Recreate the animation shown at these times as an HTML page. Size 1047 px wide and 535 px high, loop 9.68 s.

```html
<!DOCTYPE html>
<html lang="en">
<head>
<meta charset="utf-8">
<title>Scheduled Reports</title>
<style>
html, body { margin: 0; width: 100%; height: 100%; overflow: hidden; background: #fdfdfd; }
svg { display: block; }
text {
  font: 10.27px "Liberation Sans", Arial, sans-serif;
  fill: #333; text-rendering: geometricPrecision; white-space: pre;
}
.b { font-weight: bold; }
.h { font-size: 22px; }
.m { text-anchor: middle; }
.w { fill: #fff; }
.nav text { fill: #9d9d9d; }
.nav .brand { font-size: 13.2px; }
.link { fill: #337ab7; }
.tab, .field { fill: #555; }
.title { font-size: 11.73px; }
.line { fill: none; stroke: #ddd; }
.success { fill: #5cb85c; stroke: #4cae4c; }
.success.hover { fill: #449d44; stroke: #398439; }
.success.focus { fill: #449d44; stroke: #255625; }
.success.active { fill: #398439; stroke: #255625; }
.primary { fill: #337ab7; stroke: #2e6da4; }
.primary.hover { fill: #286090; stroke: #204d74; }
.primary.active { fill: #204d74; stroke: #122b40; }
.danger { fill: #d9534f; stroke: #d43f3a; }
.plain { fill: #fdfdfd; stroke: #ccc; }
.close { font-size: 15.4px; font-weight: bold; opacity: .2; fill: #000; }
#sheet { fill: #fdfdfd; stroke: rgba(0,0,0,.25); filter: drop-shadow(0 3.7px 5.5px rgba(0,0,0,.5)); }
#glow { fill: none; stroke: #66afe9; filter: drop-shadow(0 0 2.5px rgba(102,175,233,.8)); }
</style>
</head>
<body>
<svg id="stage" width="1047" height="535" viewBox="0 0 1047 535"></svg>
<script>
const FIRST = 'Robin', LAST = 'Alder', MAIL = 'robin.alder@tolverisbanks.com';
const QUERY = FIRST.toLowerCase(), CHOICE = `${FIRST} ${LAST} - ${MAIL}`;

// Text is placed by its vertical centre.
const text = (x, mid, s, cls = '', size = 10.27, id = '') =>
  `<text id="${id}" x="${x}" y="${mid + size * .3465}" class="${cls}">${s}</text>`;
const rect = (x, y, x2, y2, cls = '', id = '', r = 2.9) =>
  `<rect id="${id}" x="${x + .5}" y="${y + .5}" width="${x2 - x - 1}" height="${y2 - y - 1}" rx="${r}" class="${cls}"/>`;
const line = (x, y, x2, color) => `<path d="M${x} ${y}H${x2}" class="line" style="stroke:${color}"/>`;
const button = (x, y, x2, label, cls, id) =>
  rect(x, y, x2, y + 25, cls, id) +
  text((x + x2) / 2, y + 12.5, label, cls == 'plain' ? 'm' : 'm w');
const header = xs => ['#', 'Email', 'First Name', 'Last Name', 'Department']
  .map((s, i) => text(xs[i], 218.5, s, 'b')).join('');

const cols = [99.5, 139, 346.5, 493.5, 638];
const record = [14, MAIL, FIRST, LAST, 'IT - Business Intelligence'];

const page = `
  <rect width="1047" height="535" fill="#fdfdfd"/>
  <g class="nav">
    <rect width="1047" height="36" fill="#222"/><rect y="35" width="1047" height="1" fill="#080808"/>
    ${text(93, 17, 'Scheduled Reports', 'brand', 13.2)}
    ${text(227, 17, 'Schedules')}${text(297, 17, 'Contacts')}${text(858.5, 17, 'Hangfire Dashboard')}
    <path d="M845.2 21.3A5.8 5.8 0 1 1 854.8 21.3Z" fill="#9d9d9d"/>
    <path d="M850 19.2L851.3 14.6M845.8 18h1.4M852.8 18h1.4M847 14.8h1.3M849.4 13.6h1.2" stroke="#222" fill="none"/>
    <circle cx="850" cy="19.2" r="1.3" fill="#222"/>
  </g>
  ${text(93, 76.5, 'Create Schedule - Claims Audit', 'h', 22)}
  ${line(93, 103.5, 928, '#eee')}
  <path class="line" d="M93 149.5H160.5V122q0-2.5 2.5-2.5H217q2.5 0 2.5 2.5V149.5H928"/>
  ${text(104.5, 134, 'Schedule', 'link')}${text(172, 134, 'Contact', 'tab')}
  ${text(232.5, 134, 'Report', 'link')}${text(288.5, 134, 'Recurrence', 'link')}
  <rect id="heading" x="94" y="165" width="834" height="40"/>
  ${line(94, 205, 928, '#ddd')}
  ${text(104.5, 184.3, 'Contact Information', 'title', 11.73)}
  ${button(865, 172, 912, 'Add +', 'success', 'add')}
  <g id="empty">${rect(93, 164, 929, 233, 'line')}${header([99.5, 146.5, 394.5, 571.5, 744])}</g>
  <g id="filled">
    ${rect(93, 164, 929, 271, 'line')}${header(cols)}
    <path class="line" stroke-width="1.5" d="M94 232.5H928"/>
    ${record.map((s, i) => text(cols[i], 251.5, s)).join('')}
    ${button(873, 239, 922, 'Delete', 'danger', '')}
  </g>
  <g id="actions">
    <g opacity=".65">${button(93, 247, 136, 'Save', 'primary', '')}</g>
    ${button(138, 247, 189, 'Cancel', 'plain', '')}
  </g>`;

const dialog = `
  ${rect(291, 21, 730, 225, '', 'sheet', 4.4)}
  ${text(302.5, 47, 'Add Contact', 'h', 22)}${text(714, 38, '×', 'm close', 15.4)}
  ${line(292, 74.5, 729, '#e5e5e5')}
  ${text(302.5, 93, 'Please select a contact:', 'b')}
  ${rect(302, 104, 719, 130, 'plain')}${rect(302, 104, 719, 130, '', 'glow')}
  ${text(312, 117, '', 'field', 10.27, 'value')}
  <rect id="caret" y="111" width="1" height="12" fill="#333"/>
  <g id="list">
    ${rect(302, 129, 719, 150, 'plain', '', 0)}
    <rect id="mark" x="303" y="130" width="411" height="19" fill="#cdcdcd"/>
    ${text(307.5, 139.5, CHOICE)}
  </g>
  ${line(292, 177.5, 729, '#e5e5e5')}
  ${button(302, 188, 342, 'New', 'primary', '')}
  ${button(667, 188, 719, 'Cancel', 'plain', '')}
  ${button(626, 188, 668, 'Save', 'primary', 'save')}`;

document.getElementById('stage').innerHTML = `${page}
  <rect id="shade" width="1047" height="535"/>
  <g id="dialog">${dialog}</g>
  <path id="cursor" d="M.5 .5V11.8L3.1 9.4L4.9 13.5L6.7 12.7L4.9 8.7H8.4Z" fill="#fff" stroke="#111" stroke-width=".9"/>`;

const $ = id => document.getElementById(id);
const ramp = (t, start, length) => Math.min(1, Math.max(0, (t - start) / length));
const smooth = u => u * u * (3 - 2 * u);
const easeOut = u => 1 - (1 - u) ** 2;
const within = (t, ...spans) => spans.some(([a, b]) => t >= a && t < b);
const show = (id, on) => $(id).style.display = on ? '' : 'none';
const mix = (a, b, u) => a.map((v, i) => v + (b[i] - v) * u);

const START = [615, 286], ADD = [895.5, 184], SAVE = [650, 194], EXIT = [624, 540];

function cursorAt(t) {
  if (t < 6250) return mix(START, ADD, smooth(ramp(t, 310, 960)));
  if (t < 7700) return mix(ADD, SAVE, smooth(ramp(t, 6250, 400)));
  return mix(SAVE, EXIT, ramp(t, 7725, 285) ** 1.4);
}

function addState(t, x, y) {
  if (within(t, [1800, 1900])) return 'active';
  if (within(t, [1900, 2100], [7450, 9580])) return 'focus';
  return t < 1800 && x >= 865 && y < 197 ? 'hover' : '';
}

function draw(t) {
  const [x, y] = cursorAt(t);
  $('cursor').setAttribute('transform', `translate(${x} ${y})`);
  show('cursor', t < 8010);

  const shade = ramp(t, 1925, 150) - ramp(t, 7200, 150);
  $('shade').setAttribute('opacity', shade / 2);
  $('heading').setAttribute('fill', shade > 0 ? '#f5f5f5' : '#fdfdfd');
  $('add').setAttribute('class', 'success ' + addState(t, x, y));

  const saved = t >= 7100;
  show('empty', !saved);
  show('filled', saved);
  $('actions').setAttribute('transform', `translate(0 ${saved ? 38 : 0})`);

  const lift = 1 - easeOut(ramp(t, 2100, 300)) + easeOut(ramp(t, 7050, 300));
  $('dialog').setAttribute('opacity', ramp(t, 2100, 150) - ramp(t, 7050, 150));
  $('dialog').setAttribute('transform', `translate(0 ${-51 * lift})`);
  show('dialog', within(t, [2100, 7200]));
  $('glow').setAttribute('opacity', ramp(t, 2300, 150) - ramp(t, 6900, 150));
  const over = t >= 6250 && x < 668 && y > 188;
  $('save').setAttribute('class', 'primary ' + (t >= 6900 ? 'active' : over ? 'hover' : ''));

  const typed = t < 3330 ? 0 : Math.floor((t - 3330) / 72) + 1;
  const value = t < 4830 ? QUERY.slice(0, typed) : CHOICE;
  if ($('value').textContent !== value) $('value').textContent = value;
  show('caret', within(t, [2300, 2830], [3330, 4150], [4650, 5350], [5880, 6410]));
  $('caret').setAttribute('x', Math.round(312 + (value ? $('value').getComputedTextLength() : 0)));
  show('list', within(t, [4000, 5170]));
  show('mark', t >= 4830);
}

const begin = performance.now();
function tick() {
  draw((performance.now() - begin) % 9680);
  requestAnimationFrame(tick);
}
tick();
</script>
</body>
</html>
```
┄┄┄┄┄┄┄┄┄┄┄┄┄┄┄┄┄┄┄┄
* Exercise aim:
Using only the data above, copy out the lines that include the word "smooth".

* Reply:
const smooth = u => u * u * (3 - 2 * u);
  if (t < 6250) return mix(START, ADD, smooth(ramp(t, 310, 960)));
  if (t < 7700) return mix(ADD, SAVE, smooth(ramp(t, 6250, 400)));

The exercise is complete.